* What needs to be done:
If a line holds the word "fract", copy it from the entries.

* Supplied records:
++++++++++

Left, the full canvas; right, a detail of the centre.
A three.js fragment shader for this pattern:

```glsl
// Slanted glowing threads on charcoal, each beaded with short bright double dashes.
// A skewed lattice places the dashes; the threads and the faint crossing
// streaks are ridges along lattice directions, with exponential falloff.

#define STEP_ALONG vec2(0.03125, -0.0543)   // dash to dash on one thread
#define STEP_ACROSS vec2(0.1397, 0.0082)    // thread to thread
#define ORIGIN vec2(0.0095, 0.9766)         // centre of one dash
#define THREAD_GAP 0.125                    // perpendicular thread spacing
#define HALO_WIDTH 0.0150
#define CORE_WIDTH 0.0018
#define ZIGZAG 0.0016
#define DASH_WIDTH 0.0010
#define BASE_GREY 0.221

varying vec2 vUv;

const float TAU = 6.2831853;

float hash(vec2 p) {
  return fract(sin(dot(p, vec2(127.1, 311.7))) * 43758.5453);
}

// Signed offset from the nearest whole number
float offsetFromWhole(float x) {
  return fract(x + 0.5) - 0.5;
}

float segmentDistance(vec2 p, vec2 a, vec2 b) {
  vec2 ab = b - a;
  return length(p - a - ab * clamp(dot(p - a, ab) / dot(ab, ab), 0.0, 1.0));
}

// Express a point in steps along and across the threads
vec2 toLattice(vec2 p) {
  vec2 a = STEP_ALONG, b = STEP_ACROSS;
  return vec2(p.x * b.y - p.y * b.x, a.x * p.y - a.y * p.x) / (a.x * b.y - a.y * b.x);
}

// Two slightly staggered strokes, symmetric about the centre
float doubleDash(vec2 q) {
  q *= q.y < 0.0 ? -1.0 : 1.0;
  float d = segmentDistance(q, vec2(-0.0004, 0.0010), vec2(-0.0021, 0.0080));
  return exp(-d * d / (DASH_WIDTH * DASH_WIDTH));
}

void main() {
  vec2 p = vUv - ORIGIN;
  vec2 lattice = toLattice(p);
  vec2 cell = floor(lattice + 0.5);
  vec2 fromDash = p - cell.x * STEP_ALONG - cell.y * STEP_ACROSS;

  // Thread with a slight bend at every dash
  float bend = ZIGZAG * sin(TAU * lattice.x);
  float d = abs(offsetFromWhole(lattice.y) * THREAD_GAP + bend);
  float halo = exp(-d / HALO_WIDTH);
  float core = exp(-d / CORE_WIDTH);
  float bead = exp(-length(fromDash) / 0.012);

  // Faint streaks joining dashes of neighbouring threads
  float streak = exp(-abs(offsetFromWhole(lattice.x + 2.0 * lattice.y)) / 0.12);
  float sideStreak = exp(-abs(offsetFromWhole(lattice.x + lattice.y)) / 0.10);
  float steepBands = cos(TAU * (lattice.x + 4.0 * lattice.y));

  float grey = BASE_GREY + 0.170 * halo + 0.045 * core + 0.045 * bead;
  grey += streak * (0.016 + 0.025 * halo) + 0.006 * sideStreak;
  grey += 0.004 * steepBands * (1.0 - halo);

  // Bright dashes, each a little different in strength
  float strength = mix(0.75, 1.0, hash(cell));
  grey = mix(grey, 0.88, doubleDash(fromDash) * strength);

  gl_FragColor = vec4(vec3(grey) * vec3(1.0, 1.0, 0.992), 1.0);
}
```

++++++++++

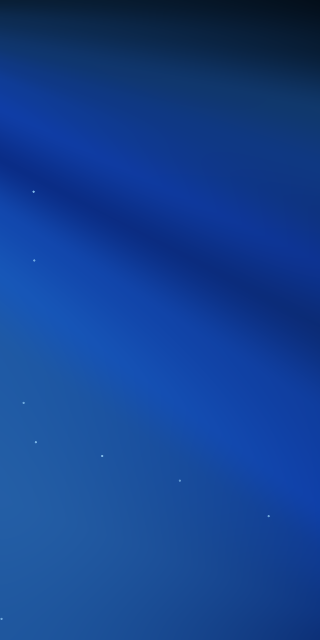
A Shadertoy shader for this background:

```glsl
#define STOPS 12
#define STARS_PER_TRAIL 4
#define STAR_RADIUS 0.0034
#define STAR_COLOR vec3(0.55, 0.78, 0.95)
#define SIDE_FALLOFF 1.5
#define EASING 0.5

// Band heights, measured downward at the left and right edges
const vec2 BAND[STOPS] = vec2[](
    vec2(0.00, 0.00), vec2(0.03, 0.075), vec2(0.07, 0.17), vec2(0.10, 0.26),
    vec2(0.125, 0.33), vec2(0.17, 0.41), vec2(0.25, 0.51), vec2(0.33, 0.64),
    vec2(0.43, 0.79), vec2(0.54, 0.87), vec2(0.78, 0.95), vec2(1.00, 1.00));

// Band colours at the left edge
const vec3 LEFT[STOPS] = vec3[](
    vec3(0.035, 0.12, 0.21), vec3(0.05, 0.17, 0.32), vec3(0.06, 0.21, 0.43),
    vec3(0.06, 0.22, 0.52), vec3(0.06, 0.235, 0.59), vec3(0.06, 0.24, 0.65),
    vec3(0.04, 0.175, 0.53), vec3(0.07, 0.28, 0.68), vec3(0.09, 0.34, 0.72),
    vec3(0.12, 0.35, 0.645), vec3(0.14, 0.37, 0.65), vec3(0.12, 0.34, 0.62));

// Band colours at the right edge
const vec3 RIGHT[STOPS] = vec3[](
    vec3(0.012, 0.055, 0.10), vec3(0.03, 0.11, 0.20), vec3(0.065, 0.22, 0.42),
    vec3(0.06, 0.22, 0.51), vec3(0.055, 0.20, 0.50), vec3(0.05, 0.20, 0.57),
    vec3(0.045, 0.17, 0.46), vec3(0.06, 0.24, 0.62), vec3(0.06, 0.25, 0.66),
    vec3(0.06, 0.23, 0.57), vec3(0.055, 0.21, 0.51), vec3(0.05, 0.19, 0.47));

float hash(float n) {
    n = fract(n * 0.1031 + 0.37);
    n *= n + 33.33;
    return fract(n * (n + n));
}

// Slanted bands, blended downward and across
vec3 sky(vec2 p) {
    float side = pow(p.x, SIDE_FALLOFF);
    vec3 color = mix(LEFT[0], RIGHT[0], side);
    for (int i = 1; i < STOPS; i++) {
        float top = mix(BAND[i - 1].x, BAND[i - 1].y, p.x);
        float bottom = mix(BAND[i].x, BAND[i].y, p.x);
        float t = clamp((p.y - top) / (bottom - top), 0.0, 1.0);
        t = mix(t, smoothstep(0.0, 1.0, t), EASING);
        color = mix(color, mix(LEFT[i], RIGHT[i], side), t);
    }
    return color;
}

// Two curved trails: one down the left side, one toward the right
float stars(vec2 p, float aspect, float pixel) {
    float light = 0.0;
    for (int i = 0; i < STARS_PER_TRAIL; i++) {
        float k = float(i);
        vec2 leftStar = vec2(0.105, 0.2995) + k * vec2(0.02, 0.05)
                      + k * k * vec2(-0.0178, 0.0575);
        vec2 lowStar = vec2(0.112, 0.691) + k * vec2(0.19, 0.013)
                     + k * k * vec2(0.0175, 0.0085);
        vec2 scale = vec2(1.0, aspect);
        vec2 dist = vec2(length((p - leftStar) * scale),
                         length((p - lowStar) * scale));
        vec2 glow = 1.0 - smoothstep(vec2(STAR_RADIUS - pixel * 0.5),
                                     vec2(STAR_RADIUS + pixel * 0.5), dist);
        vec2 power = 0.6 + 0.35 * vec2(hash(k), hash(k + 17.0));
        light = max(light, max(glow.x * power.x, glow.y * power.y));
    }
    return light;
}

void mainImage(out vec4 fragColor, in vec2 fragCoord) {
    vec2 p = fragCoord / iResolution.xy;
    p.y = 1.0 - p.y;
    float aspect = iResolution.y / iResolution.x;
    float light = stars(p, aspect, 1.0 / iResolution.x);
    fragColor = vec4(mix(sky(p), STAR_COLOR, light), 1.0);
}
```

++++++++++

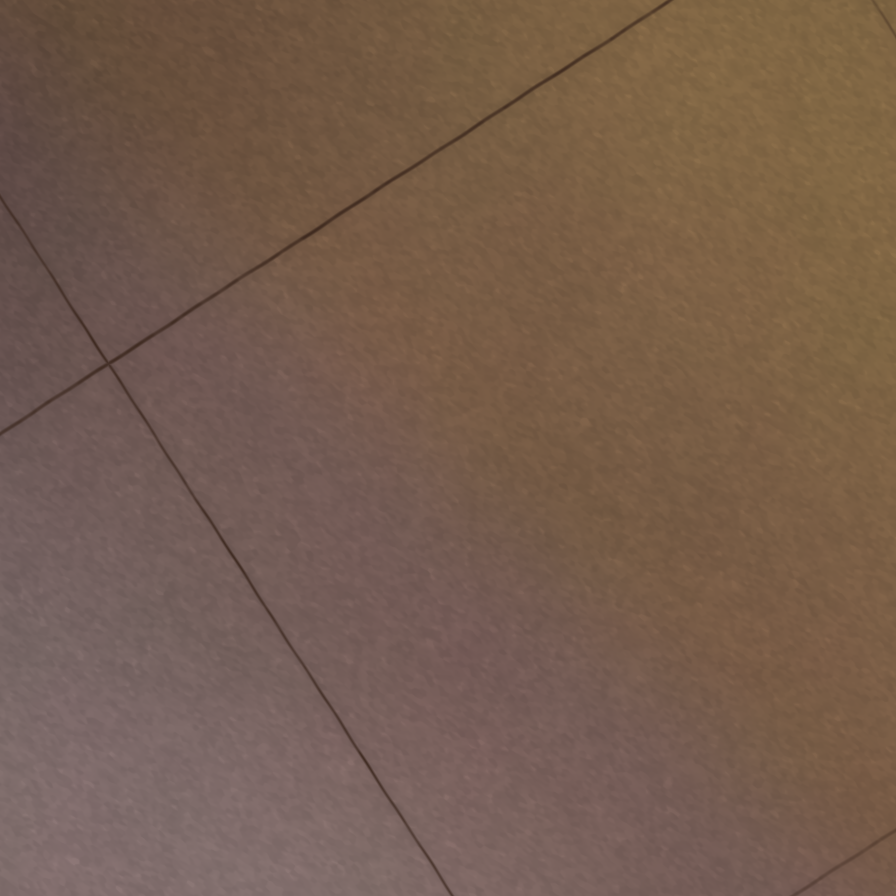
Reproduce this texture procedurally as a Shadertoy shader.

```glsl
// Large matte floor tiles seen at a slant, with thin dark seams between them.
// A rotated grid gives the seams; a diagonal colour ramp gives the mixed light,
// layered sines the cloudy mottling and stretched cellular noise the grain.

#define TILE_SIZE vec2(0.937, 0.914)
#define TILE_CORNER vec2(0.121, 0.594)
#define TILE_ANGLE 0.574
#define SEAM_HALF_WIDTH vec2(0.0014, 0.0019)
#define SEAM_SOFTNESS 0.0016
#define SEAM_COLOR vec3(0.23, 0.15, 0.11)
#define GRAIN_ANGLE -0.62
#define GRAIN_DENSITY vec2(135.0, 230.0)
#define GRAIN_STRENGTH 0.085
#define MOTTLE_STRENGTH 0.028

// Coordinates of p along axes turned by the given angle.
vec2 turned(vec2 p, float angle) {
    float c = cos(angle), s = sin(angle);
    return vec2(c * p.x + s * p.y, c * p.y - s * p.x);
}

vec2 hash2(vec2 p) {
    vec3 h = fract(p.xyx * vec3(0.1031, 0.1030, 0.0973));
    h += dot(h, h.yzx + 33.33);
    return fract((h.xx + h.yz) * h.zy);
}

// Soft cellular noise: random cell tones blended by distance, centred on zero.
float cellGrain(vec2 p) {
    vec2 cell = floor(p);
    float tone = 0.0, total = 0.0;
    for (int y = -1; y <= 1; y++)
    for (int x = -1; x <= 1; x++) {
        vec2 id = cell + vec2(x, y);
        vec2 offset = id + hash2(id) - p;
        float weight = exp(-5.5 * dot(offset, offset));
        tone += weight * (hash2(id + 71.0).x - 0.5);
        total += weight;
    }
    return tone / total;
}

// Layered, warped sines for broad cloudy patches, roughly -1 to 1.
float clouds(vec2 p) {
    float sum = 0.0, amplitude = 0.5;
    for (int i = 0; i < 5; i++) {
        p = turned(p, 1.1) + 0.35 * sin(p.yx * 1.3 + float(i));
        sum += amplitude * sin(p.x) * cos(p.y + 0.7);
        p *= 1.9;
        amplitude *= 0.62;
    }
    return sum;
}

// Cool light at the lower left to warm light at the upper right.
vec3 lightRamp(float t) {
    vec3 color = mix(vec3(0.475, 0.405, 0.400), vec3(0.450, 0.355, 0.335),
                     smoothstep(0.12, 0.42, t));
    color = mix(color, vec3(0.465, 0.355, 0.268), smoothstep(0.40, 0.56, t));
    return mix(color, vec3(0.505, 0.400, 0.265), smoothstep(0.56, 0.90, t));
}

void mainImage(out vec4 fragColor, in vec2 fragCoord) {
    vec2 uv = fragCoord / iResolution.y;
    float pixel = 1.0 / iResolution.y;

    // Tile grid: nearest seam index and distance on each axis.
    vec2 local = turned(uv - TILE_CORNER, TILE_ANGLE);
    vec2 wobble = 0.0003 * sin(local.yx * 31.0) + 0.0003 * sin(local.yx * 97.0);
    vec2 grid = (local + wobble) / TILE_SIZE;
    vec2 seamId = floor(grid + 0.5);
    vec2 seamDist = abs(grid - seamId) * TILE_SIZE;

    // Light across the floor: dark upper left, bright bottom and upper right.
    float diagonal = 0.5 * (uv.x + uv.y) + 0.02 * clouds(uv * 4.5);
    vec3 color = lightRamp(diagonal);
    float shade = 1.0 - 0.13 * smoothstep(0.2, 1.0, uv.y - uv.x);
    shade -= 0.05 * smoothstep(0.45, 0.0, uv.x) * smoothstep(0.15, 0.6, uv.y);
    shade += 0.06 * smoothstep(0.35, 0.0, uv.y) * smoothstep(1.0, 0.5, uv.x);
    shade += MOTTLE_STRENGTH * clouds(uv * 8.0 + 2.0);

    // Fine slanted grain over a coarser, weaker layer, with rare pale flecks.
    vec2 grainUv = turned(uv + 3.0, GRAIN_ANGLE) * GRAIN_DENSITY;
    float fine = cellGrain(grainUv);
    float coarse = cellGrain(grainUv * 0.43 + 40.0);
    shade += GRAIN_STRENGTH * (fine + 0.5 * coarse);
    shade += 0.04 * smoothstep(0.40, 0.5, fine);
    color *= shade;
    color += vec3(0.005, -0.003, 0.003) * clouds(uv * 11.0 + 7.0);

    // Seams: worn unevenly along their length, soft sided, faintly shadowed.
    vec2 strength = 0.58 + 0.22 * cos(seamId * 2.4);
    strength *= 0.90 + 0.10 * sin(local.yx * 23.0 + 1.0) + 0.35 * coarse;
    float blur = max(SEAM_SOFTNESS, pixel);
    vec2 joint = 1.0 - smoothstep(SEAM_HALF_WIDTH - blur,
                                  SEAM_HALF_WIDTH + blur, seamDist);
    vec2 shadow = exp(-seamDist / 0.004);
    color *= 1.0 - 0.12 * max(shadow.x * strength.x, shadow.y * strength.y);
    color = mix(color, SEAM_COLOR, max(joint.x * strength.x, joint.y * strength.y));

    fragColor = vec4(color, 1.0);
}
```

++++++++++

* Answer section:
  return fract(sin(dot(p, vec2(127.1, 311.7))) * 43758.5453);
  return fract(x + 0.5) - 0.5;
    n = fract(n * 0.1031 + 0.37);
    return fract(n * (n + n));
    vec3 h = fract(p.xyx * vec3(0.1031, 0.1030, 0.0973));
    return fract((h.xx + h.yz) * h.zy);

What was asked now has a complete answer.